Tag Archives: 2022 book reviews

Thoughts: Where Poppies Blow, by John Lewis-Stempel

The intersection between British (mostly) soldiers in World War I and nature seemed almost fanciful when I picked this one up. Like, there have been so many millions of words lavished on WWI from every possible angle, every conceivable breadth … Continue reading

Posted in Books, thoughtpinions | Tagged , , , | Leave a comment

Thoughts: Daughter of Empire, by Pamela Hicks

I want to continue my little exploration of Indian independence, and I thought Pamela Hicks’s memoir would be a good next stop, Pamela Hicks being the daughter of Lord Mountbatten, the last Viceroy of India of whom Narendra Singh Sarila … Continue reading

Posted in Books, thoughtpinions | Tagged , , , | Leave a comment

Thoughts: Shadow of the Great Game: The Untold Story of India’s Partition, by Narendra Singh Sarila

I love how every non-fiction book title is [Snappy Title]: [Cumbersome Thesis Statement So You Know What The Book Is Actually About]. Every single one. I can’t not notice it anymore. Anyway, I’ve by pure coincidence happened to read a … Continue reading

Posted in Books, thoughtpinions | Tagged , , , | Leave a comment

Thoughts: The Transit of Venus, by Shirley Hazzard

Uh looks like I entirely forgot to post this after I wrote it? Here you go! Last book I started before giving birth, first book I finished afterwards. I read a couple of chapters to baby, in the hope that … Continue reading

Posted in Books, thoughtpinions | Tagged , , | Leave a comment

Thoughts: The Mists of Avalon, by Marion Bradley

Warning before we start – there’ll be mentions of real life crimes in this one, involving children. Some explanations are in order. I know we’re all meant to be living in a Death of the Author world but some things … Continue reading

Posted in Books, thoughtpinions | Tagged , , | Leave a comment

Thoughts: Mothering Sunday, by Graham Swift

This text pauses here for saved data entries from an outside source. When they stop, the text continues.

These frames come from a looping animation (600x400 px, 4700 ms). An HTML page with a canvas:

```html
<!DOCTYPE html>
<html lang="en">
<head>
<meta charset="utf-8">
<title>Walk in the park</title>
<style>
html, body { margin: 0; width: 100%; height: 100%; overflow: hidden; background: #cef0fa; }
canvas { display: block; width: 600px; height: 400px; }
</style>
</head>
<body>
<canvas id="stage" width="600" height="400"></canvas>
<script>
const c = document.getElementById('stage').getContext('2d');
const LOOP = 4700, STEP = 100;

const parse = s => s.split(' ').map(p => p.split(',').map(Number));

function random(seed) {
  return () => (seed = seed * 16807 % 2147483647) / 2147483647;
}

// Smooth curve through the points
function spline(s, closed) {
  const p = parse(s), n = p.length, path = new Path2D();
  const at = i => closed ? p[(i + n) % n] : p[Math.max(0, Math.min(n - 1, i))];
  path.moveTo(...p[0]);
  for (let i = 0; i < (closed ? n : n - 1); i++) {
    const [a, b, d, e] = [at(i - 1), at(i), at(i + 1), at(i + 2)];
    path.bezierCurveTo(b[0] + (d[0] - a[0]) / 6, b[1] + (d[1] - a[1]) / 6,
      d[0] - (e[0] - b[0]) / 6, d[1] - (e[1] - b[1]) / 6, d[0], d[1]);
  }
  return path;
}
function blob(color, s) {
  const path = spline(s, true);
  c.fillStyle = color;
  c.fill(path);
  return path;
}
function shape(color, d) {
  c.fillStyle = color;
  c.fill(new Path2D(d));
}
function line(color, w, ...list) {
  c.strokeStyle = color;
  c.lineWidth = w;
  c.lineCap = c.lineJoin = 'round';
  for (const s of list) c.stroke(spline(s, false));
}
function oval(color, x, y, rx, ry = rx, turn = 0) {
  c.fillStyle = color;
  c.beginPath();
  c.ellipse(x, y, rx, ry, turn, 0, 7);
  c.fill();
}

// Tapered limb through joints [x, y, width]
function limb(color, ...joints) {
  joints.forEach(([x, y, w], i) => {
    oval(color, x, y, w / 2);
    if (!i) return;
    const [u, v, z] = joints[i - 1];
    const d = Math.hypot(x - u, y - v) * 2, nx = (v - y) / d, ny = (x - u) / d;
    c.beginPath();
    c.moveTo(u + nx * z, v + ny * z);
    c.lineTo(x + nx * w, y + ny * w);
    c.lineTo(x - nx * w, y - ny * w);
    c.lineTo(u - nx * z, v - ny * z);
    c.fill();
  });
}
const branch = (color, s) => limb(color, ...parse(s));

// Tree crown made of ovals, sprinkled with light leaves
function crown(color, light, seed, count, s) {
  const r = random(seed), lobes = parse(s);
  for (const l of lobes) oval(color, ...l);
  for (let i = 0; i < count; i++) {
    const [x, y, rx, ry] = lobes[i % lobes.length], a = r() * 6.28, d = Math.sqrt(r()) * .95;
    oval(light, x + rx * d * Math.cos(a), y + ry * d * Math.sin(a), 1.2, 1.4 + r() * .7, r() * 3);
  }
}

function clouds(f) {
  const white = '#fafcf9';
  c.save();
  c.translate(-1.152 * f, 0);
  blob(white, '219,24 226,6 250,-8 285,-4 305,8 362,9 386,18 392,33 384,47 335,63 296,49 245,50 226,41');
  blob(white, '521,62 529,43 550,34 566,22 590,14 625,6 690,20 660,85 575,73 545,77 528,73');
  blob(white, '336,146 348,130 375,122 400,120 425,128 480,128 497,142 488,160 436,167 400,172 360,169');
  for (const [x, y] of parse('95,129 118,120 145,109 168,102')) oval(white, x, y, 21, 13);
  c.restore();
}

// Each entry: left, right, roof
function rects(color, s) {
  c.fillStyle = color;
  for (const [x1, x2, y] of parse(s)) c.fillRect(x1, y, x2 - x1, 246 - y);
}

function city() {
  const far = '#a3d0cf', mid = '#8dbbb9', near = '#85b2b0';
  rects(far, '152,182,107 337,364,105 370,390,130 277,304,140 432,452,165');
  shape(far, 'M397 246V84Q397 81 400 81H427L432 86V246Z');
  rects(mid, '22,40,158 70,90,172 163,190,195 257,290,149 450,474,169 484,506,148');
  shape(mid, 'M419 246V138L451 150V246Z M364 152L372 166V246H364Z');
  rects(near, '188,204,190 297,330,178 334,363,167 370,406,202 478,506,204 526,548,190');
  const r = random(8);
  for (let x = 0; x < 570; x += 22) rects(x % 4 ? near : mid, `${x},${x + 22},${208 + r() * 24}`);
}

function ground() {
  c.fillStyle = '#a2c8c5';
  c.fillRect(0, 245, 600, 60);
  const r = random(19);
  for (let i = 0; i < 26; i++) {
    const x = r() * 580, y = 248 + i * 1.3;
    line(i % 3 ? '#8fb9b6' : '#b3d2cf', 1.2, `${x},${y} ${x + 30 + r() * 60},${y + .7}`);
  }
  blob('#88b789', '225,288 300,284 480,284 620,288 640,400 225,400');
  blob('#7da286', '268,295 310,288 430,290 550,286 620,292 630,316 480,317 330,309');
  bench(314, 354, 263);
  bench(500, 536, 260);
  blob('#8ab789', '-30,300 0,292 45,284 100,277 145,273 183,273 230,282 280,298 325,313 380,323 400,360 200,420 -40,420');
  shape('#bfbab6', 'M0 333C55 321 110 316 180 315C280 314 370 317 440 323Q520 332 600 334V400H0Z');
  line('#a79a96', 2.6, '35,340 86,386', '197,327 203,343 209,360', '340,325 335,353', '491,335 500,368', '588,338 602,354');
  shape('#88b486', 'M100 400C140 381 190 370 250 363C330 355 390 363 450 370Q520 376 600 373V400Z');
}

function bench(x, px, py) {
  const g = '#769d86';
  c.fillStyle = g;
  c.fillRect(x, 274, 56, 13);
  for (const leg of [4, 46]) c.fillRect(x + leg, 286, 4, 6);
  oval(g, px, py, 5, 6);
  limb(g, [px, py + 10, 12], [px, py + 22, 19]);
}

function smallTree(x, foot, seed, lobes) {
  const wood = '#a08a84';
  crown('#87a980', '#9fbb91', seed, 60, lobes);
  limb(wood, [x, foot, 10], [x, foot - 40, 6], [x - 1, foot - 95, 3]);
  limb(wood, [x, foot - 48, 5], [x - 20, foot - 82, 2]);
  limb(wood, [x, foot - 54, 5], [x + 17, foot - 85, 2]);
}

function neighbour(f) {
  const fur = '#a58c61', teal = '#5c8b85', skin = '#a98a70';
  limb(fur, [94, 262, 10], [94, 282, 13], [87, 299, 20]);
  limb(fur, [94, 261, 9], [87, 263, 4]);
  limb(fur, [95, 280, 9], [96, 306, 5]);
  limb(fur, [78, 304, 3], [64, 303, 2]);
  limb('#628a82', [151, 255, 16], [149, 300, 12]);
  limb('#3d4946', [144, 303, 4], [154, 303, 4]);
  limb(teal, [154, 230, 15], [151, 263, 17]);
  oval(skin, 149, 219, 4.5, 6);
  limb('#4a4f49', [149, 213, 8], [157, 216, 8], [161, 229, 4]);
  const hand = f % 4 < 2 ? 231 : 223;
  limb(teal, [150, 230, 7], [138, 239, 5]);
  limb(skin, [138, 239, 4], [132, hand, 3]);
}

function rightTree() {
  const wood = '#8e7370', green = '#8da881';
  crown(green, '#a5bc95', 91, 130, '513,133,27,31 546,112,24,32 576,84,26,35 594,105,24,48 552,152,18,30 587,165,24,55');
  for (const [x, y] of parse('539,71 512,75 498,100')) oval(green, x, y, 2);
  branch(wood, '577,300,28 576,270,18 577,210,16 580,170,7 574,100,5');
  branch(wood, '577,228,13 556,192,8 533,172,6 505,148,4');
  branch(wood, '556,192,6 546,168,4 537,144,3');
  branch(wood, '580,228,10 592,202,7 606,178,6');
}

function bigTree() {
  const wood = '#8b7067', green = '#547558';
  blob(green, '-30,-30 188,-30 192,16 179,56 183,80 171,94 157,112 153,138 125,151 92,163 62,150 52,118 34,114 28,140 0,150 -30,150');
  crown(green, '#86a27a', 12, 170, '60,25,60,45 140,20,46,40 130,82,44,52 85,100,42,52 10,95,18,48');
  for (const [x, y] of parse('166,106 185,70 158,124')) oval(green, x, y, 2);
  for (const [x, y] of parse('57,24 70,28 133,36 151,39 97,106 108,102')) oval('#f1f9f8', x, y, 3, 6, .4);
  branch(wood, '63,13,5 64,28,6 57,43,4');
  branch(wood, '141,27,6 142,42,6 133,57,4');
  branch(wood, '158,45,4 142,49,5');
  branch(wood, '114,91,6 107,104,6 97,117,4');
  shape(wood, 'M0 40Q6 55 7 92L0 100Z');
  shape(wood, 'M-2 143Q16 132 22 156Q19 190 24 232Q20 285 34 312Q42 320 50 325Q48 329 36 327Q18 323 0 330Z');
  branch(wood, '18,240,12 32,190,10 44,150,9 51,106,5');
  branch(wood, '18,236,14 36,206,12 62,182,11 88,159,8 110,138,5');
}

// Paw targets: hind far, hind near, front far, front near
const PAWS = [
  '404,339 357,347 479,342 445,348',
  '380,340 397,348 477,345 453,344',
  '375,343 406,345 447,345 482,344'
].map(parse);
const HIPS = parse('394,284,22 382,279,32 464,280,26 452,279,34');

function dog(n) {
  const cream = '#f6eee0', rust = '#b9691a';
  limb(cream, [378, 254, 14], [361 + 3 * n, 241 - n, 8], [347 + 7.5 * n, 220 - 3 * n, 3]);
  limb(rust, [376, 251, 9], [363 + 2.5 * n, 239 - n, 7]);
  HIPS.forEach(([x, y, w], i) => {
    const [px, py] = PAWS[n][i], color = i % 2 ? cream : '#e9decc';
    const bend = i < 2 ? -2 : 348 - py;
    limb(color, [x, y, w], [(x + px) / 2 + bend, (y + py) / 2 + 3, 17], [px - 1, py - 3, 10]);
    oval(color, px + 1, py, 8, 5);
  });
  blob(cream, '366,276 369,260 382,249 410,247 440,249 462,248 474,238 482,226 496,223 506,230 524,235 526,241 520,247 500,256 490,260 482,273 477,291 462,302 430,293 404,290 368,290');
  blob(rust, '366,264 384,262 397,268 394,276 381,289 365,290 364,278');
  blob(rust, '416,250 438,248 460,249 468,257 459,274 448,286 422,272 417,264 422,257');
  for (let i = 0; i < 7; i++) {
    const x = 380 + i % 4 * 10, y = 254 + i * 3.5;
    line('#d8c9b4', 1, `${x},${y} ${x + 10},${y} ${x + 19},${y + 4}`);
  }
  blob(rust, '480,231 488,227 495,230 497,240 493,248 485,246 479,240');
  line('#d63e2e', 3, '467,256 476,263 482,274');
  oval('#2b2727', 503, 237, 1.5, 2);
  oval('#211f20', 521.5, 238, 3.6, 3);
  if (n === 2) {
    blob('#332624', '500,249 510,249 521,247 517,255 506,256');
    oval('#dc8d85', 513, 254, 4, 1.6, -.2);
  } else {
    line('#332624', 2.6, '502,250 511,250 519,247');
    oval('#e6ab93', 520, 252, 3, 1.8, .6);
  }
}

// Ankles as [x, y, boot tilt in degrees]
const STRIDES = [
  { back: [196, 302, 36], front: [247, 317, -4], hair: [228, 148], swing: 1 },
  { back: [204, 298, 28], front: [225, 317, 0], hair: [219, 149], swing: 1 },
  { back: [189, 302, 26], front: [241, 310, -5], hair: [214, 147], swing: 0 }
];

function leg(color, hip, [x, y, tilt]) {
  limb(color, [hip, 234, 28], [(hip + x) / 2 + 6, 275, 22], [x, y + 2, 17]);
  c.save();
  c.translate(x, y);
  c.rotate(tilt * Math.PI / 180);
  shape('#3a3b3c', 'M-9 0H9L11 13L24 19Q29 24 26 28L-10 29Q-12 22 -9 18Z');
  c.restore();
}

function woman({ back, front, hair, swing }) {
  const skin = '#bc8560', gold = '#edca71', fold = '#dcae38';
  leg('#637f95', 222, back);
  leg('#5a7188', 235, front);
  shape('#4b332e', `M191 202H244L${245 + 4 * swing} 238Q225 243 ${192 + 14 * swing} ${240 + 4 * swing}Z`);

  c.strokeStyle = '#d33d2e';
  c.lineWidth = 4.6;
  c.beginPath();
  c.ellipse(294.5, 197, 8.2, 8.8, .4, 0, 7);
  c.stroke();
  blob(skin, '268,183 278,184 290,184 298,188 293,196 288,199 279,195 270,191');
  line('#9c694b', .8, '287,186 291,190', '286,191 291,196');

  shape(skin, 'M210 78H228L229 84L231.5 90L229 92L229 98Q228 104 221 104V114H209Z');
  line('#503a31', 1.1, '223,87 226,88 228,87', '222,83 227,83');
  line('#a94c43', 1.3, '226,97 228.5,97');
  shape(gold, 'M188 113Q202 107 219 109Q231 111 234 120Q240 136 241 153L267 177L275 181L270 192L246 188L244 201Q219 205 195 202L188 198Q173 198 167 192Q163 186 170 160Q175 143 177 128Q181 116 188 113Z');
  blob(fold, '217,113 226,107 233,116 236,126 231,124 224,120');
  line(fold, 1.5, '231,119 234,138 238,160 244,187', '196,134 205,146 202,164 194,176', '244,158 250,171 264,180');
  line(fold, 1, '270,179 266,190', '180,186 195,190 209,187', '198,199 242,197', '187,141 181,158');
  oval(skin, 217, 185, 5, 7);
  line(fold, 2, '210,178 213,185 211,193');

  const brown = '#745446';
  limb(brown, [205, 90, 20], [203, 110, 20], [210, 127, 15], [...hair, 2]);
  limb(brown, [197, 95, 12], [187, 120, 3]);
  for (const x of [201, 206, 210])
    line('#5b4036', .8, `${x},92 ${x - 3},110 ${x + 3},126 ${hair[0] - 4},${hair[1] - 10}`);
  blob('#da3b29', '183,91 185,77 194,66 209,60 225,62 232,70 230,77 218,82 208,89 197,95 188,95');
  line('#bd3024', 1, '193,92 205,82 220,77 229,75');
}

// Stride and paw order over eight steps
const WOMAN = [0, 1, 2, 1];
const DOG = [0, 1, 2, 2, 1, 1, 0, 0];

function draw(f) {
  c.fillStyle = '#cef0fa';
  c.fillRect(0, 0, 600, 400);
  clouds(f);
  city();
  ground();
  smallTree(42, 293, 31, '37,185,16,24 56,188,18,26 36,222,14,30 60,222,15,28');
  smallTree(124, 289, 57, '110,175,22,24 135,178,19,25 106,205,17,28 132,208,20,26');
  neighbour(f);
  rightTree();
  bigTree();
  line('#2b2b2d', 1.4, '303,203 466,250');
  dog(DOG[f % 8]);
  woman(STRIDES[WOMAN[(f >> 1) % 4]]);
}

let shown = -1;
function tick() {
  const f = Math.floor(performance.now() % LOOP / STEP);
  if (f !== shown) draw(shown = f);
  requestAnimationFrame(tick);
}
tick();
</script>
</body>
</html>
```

I have my soft spots, like anyone, and one of my guiltiest ones is life in stately homes and fancy old estates, despite my dislike of the British class system. I also like quiet stories where not much happens, but … Continue reading

Posted in Books, thoughtpinions | Tagged , | Leave a comment

Thoughts: The Man Who Was Thursday, by G. K. Chesterton

Another one off the backlog pile! Annoyingly it’s been so long since I read it that most of my very specific feelings have faded with time, but eh, we press on. Spoilers though. I deliberately didn’t read the Introduction till … Continue reading

Posted in Books, thoughtpinions | Tagged , | Leave a comment

Thought: June Fourth Elegies, by Liu Xiaobo (translated by Jeffrey Yang)

More dissident poetry! It was a rough early June in 2017 when we lost Irina Ratushinskaya and Liu Xiaobo in quick succession. This one felt a little bit like the baddies won though, if I can use such simplistic/childish language. … Continue reading

Posted in Books, thoughtpinions | Tagged , , | Leave a comment

Thoughts: Mind of the Raven, by Bernd Heinrich

Slightly embarrassing admission, I picked this one up as story research (for a story that I haven’t finished or touched in a while – indeed, the same story I read Gifts of the Crow for – but still). The tempting … Continue reading

Posted in Books, thoughtpinions | Tagged , , | Leave a comment

Thoughts: Grey is the Colour of Hope, by Irina Ratushinskaya, translated by Alonya Kojevnikov (with poems translated by David McDuff, Richard McKane and Helen Szamuely)

Grey is the Colour of Hope is Irina Ratushinskaya’s prison memoir, written in 1987 after her release from the Small Zone in the Barashevo camp, but before the dissolution of the USSR. This gives it both a very particular angle … Continue reading

Posted in Books, thoughtpinions | Tagged , , , | Leave a comment